Lead nurture comms

8. Track and measure progress

With any campaign, it’s essential to track your progress and identify areas for improvement. But you need to determine the metrics you’ll use, and what counts as success. For lead nurturing, you’ll be looking at things like email open rates and click-through rates, as well as overall engagement rates (the percentage of leads who interact with your content).

Tracking and measuring progress can be a bottleneck, especially if you collect data manually or use spreadsheets to draw insights. On the other hand, you don’t need any technical or data knowledge to use a pre-made metrics dashboard that comes alive with data for your KPIs, as soon as you connect your channels.

Of course, conversion rate is one of the most important metrics, but you should also pay attention to the number of leads that turn into sales opportunities and the time it takes for a lead to become a customer. Measure revenue generated from the lead nurturing campaign, and its ROI.

Every time you implement a new tactic or channel, track performance during and after implementation. Tweak your content, channels, and messaging where necessary, and use A/B testing to decide which type of content or messaging has the biggest impact.

9. Use the right tools

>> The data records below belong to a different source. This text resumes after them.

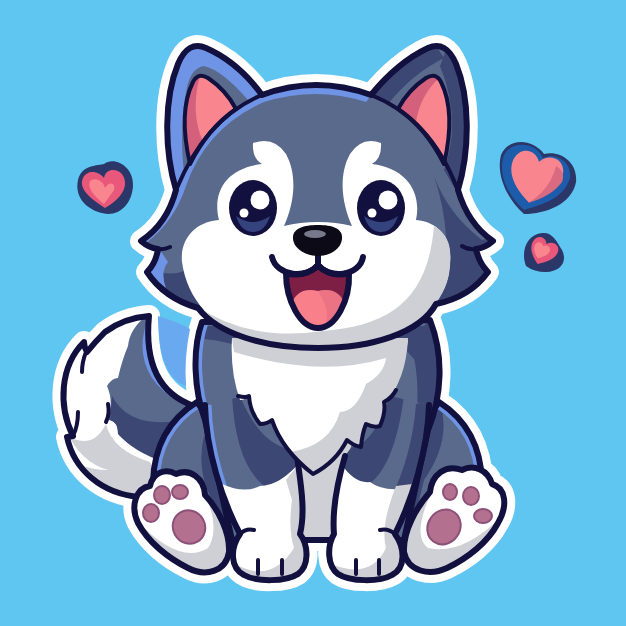
<!DOCTYPE html>
<html lang="en">
<head>
<meta charset="utf-8">
<title>Happy husky puppy sticker</title>
<style>
:root {
  --sky: #5fc5f1;
  --ink: #11103f;
  --fur: #596a8d;
  --fur-shade: #3c4774;
  --fur-light: #6f94e6;
  --white: #ffffff;
  --white-shade: #cfcfd6;
  --ear-pink: #f9868f;
  --ear-shade: #d4607c;
  --tongue: #f9808a;
  --mouth: #7d1f45;
  --pad: #b3708f;
  --pad-dark: #8d5079;
  --heart-blue: #1d5cab;
  --heart-navy: #2a3768;
}
html, body { margin: 0; background: var(--sky); overflow: hidden; }
svg { display: block; width: 626px; height: 626px; }
.sticker { fill: var(--white); stroke: var(--white); stroke-width: 22; stroke-linejoin: round; }
.outline { fill: none; stroke: var(--ink); stroke-width: 6; stroke-linejoin: round; stroke-linecap: round; }
.detail { fill: none; stroke: var(--ink); stroke-width: 4; stroke-linecap: round; stroke-linejoin: round; }
.ink { fill: var(--ink); }
.fur { fill: var(--fur); }
.fur-shade { fill: var(--fur-shade); }
.fur-light { fill: var(--fur-light); }
.rim { fill: none; stroke: var(--fur-light); stroke-width: 13; }
.white { fill: var(--white); }
.white-shade { fill: var(--white-shade); }
.ear-pink { fill: var(--ear-pink); }
.ear-shade { fill: var(--ear-shade); }
.pad { fill: var(--pad); stroke: var(--pad-dark); stroke-width: 2; }
</style>
</head>
<body>
<svg viewBox="0 0 626 626" role="img" aria-label="Smiling grey and white husky puppy sitting among hearts">
  <defs>
    <path id="head" d="M176 190C164 150 164 98 178 64Q188 40 206 48Q238 62 262 95Q316 75 371 95Q398 62 428 48Q446 40 456 64C470 98 470 150 458 190Q468 224 493 241Q485 248 476 249Q479 263 488 272Q470 297 436 304C420 333 372 348 318 348C264 348 218 334 198 308Q164 298 147 272Q156 263 158 249Q149 248 141 241Q167 224 176 190Z"/>
    <path id="tail" d="M194 406Q142 388 149 316Q124 318 105 332Q95 342 87 352Q84 347 84 342C60 366 58 406 73 436L67 437C74 470 102 494 140 497L170 470Z"/>
    <path id="torso" d="M202 322C192 350 194 390 205 420L232 540H404L428 430C442 396 444 356 430 320Z"/>
    <path id="thigh-left" d="M197 402C168 420 154 448 153 482L222 560L246 520L204 412Z"/>
    <path id="thigh-right" d="M439 402C467 420 481 448 482 482L414 560L388 520L432 412Z"/>
    <path id="foot-left" d="M138 523C130 506 136 488 150 486C153 472 166 468 176 474C190 468 204 478 205 495C219 510 230 533 229 552C226 572 205 577 188 568C168 558 148 542 138 523Z"/>
    <path id="foot-right" d="M498 523C508 506 506 488 492 484C488 470 474 464 462 470C446 464 432 474 430 492C416 508 403 531 404 552C408 572 430 576 447 568C468 558 488 542 498 523Z"/>
    <path id="leg-left" d="M205 405C206 450 222 500 240 534C230 548 230 568 244 575C256 582 286 582 298 574C309 566 309 546 300 534C306 510 300 480 297 456L244 396Z"/>
    <path id="leg-right" d="M429 405C428 450 412 500 395 534C405 548 406 568 392 575C380 582 350 582 338 574C327 566 327 546 334 534C332 510 338 480 345 456L390 396Z"/>
    <path id="heart" d="M0 30C-20 18 -34 2 -30 -16C-26 -32 -8 -34 0 -20C10 -34 30 -30 31 -13C32 4 16 18 0 30Z"/>
    <path id="mouth-shape" d="M286 273Q304 278 318 266Q332 278 349 273C350 300 336 328 318 328C300 328 286 300 286 273Z"/>
    <clipPath id="head-clip"><use href="#head"/></clipPath>
    <clipPath id="tail-clip"><use href="#tail"/></clipPath>
    <clipPath id="torso-clip"><use href="#torso"/></clipPath>
    <clipPath id="thigh-left-clip"><use href="#thigh-left"/></clipPath>
    <clipPath id="thigh-right-clip"><use href="#thigh-right"/></clipPath>
    <clipPath id="foot-left-clip"><use href="#foot-left"/></clipPath>
    <clipPath id="foot-right-clip"><use href="#foot-right"/></clipPath>
    <clipPath id="leg-left-clip"><use href="#leg-left"/></clipPath>
    <clipPath id="leg-right-clip"><use href="#leg-right"/></clipPath>
    <clipPath id="mouth-clip"><use href="#mouth-shape"/></clipPath>
    <g id="eye">
      <ellipse class="ink" rx="24" ry="28"/>
      <path fill="#34427d" d="M-17 8Q0 20 17 8Q12 24 0 24Q-12 24 -17 8Z"/>
      <circle class="white" cx="7" cy="-8" r="9.5"/>
      <circle class="white" cx="-9" cy="5" r="4.5"/>
    </g>
  </defs>

  <rect width="626" height="626" fill="var(--sky)"/>

  <g id="sticker-border" class="sticker">
    <use href="#head"/>
    <use href="#tail"/>
    <use href="#torso"/>
    <use href="#thigh-left"/>
    <use href="#thigh-right"/>
    <use href="#foot-left"/>
    <use href="#foot-right"/>
    <use href="#leg-left"/>
    <use href="#leg-right"/>
  </g>
  <path id="border-gap" fill="#69a9f0" d="M158 316Q178 322 190 329Q184 358 186 386Q158 376 158 316Z"/>

  <g id="tail-art">
    <use href="#tail" class="white"/>
    <g clip-path="url(#tail-clip)">
      <path class="white-shade" d="M64 434Q92 452 106 424Q112 450 150 462L170 500H60Z"/>
      <path class="white" d="M66 430Q80 462 108 470Q92 470 78 464L60 440Z"/>
      <path class="fur" d="M152 312Q130 326 128 346Q122 360 118 378Q112 378 107 386Q114 402 108 420Q118 420 118 434Q136 452 164 460L200 410Z"/>
      <path class="fur-shade" d="M112 396Q130 430 184 420L164 462Q134 452 118 434Q118 422 110 420Z"/>
      <path class="fur-light" d="M150 314Q134 350 152 378Q168 400 196 410V396L160 370Z"/>
    </g>
    <path class="detail" d="M78 412Q78 426 73 436M86 352Q82 362 82 372M108 404Q110 414 106 422"/>
    <use href="#tail" class="outline"/>
  </g>

  <g id="thighs">
    <use href="#thigh-left" class="fur"/>
    <g clip-path="url(#thigh-left-clip)">
      <path class="rim" d="M197 402C168 420 154 448 153 482"/>
      <path class="fur-shade" d="M204 436Q196 470 212 500L230 540L250 520Z"/>
    </g>
    <use href="#thigh-left" class="outline"/>
    <use href="#thigh-right" class="fur"/>
    <g clip-path="url(#thigh-right-clip)">
      <path class="fur-shade" d="M426 410L440 402Q452 440 424 480L404 560L386 520Z"/>
      <path class="rim" stroke-width="8" d="M439 402C467 420 481 448 482 482"/>
    </g>
    <use href="#thigh-right" class="outline"/>
  </g>

  <g id="torso-art">
    <use href="#torso" class="fur"/>
    <g clip-path="url(#torso-clip)">
      <path class="white-shade" d="M290 440H352L330 580H302Z"/>
      <path class="fur-shade" d="M196 326H440V376Q424 372 406 350Q320 376 232 344Q218 340 196 338Z"/>
      <path class="rim" d="M202 322C192 350 194 390 205 420"/>
      <path class="fur-shade" d="M430 320C444 356 442 396 428 430L412 440Q424 390 410 340Z"/>
    </g>
    <use href="#torso" class="outline"/>
  </g>

  <g id="feet">
    <use href="#foot-left" class="white"/>
    <path clip-path="url(#foot-left-clip)" class="white-shade" d="M136 520Q180 566 208 548Q220 530 206 496L236 530V590H140Z"/>
    <use href="#foot-left" class="outline"/>
    <g class="pad">
      <ellipse cx="189" cy="527" rx="16" ry="17" transform="rotate(-30 189 527)"/>
      <ellipse cx="151" cy="513" rx="8" ry="9"/>
      <ellipse cx="162" cy="495" rx="8" ry="9"/>
      <ellipse cx="180" cy="492" rx="8" ry="7"/>
    </g>
    <use href="#foot-right" class="white"/>
    <path clip-path="url(#foot-right-clip)" class="white-shade" d="M502 516Q462 556 428 548Q412 536 430 496L400 530V590H490Z"/>
    <use href="#foot-right" class="outline"/>
    <g class="pad">
      <ellipse cx="444" cy="527" rx="16" ry="18" transform="rotate(35 444 527)"/>
      <ellipse cx="450" cy="492" rx="7" ry="8"/>
      <ellipse cx="471" cy="496" rx="8" ry="9"/>
      <ellipse cx="483" cy="516" rx="9" ry="7"/>
    </g>
  </g>

  <g id="front-legs">
    <use href="#leg-left" class="fur"/>
    <g clip-path="url(#leg-left-clip)">
      <path class="fur-shade" d="M240 396Q262 450 298 450V500L270 490Q236 470 232 396Z"/>
      <path class="rim" stroke-width="9" d="M205 405C206 450 222 500 240 534"/>
      <path class="white" d="M222 484Q244 494 260 486Q280 486 302 460V590H222Z"/>
      <path class="white-shade" d="M286 480L302 460V534Q312 560 298 584H232V562Q270 586 294 548Q288 530 292 500Z"/>
    </g>
    <use href="#leg-right" class="fur"/>
    <g clip-path="url(#leg-right-clip)">
      <path class="fur-shade" d="M390 396Q372 450 345 448V490L366 486Q394 470 404 396ZM432 400Q426 460 398 510L390 500Q412 456 416 404Z"/>
      <path class="white" d="M340 462Q354 484 370 482Q386 494 416 486V590H324V530Z"/>
      <path class="white-shade" d="M412 484L396 486Q380 526 386 548Q370 582 326 562V590H412Z"/>
    </g>
    <path class="outline" d="M205 405C206 450 222 500 240 534C230 548 230 568 244 575C256 582 286 582 298 574C309 566 309 546 300 534C306 510 300 480 297 456M429 405C428 450 412 500 395 534C405 548 406 568 392 575C380 582 350 582 338 574C327 566 327 546 334 534C332 510 338 480 345 456"/>
    <path class="detail" d="M240 534Q246 528 254 530M395 534Q388 528 380 530M258 560V574M282 560V574M356 560V574M379 560V574"/>
  </g>

  <g id="chest-ruff">
    <path class="white" d="M232 338Q230 372 240 400Q245 400 249 396Q250 412 260 424Q267 424 272 420Q282 450 313 474Q336 462 347 440Q354 446 361 447Q362 434 366 424Q374 428 380 426Q384 412 384 402Q400 394 408 340Z"/>
    <path class="white-shade" d="M232 338H408Q406 382 384 402Q384 412 380 426Q374 428 366 424Q362 434 361 447Q354 446 347 440Q336 462 313 474Q300 464 290 452Q330 446 340 412Q356 412 366 384Q384 374 386 358Q320 378 234 352Z"/>
    <path class="detail" d="M238 396Q246 398 249 396Q250 412 260 424Q267 424 272 420Q282 450 313 474Q336 462 347 440Q354 446 361 447Q362 434 366 424Q374 428 380 426Q386 412 384 402Q392 398 396 390"/>
  </g>

  <g id="head-art">
    <use href="#head" class="fur"/>
    <g clip-path="url(#head-clip)">
      <path class="fur-light" d="M170 190C160 140 162 90 178 60Q190 42 206 48Q236 60 262 92L248 100Q222 70 204 66Q190 68 186 92Q178 140 186 186ZM264 94Q316 74 372 94L366 102Q316 86 264 102Q206 128 186 186Q174 222 146 243L138 240Q170 210 177 186Q200 122 264 94Z"/>
      <path class="fur-shade" d="M371 95Q400 58 436 46L444 58Q412 74 388 104ZM446 50Q482 120 458 194L444 170Q462 120 440 66ZM434 176Q448 214 482 240L500 236L494 280Q466 302 430 310L444 262Q450 254 446 236Q444 206 434 176ZM141 262Q166 280 186 270L206 316Q160 306 141 262Z"/>
      <path class="fur-light" d="M146 272Q154 266 160 250L168 262Q160 272 166 288Z"/>

      <g id="ears">
        <path class="ear-pink" d="M190 164Q178 112 193 82Q198 72 208 78Q226 90 236 109Q208 128 190 164Z"/>
        <path class="ear-shade" d="M190 164Q178 112 193 82Q196 76 200 76Q190 112 203 142Z"/>
        <path class="detail" d="M190 164Q178 112 193 82Q198 72 208 78Q226 90 236 109Q208 128 190 164Z"/>
        <path class="ear-pink" d="M444 164Q456 112 441 82Q436 72 426 78Q408 90 398 109Q426 128 444 164Z"/>
        <path class="ear-shade" d="M398 109Q408 90 426 78Q434 72 439 78Q420 96 416 122Z"/>
        <path class="detail" d="M444 164Q456 112 441 82Q436 72 426 78Q408 90 398 109Q426 128 444 164Z"/>
      </g>

      <g id="face-mask">
        <path class="white" d="M182 262C180 240 194 222 219 220C212 192 226 168 262 164Q252 158 253 143Q274 136 286 154C298 176 294 204 284 226Q300 222 318 222Q336 222 352 226C342 204 338 176 350 154Q362 136 381 143Q382 158 372 164C406 168 422 192 416 220C440 222 452 240 450 262C446 320 390 352 318 352C246 352 190 320 182 262Z"/>
        <path class="white-shade" d="M450 250C456 320 390 356 318 352C262 352 216 338 196 306Q250 342 322 331C392 326 428 298 434 226Q448 234 450 250Z"/>
        <path class="fur-shade" d="M452 262Q462 274 486 272Q466 300 432 308Q448 290 452 262Z"/>
      </g>
    </g>
    <path id="cheek-tufts" class="detail" d="M158 249Q164 250 170 247M476 249Q468 250 462 246"/>
    <use href="#head" class="outline"/>
    <path class="detail" stroke-width="5" d="M262 95Q206 118 177 188M371 95Q430 118 457 188"/>

    <use href="#eye" x="253" y="208"/>
    <use href="#eye" x="381" y="208"/>

    <g id="muzzle">
      <use href="#mouth-shape" fill="var(--mouth)"/>
      <g clip-path="url(#mouth-clip)">
        <path fill="var(--tongue)" d="M290 308Q296 286 318 291Q340 286 346 308L330 336H300Z"/>
        <path fill="var(--ear-shade)" d="M318 291Q340 286 348 308L330 336H318Q336 318 318 291Z" opacity=".4"/>
      </g>
      <use href="#mouth-shape" class="outline" stroke-width="5"/>
      <path class="outline" d="M272 257C276 276 308 280 318 264C328 280 360 276 363 257M318 250V264"/>
      <path fill="#0b0a16" d="M293 239C292 228 304 225 318 225C332 225 343 228 342 239C341 249 330 256 318 256C306 256 294 249 293 239Z"/>
      <ellipse cx="315" cy="234" rx="11" ry="4" fill="#77788a"/>
    </g>
  </g>

  <g id="hearts">
    <g id="heart-left">
      <path fill="var(--heart-navy)" d="M108 214C88 212 74 198 78 180C82 164 98 166 104 164C114 156 134 166 133 186C132 202 122 214 108 214Z"/>
      <path fill="#e9587b" d="M105 208C91 199 78 189 83 178C88 168 100 172 104 178C106 166 124 168 125 182C126 192 116 202 105 208Z"/>
      <path fill="var(--ear-pink)" d="M104 204C94 196 87 188 90 181C96 176 104 182 105 188C110 180 116 184 114 190Z"/>
    </g>
    <g id="heart-large">
      <path fill="var(--heart-navy)" d="M524 214C506 198 496 174 501 155C508 138 532 138 544 154C560 150 578 162 576 182C572 204 546 214 524 214Z"/>
      <path fill="var(--heart-blue)" d="M524 210C506 194 498 172 504 155C512 140 536 142 543 158C556 152 572 162 570 178C564 198 544 204 524 210Z"/>
      <use href="#heart" fill="var(--ear-pink)" transform="translate(535 178) rotate(14) scale(.84)"/>
      <path fill="#d96a80" d="M528 203Q550 190 556 166Q566 172 562 182Q552 196 528 203Z"/>
    </g>
    <g id="heart-small">
      <path fill="var(--heart-navy)" d="M526 266C520 250 528 234 542 233C552 232 556 240 562 250C568 262 560 272 546 272Q534 272 526 266Z"/>
      <use href="#heart" fill="#e9587b" transform="translate(543 252) rotate(24) scale(.44)"/>
      <use href="#heart" fill="var(--ear-pink)" transform="translate(541 251) rotate(24) scale(.26)"/>
    </g>
  </g>
</svg>
</body>
</html>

There are various tools available to improve your lead nurturing efforts. You can gather and share prospect information with a CRM system, plan your social media posts with a scheduling tool, and get deeper insights with a monitoring and reporting platform.

Email marketing automation is also a valuable investment, saving you time and boosting productivity. You can set emails to send when a lead takes a certain action—for instance, cart abandonment would trigger a reminder email, or signing up for a free trial would generate a welcome message.

Final thoughts

B2B lead nurturing is about building long-term relationships with your prospects, which means showing them that you’re genuinely interested in their challenges and goals. It’s important to segment the target audience and work with the marketing team to deliver relevant, personalized content.

Make sure you stay in touch with leads to nudge them in the right direction, adding value at all times. Don’t forget to track the progress of your strategy and make changes that will help you close the deal with more of your leads.

Published on May 22 2024

Nick Brown CEO of Accelerate


Nick Brown

Nick Brown is the founder & CEO of Accelerate Agency, the SaaS SEO agency. Nick has launched several successful online businesses, writes for Forbes, published a book and has grown Accelerate from a UK-based agency to a company that now operates across US, APAC, and EMEA.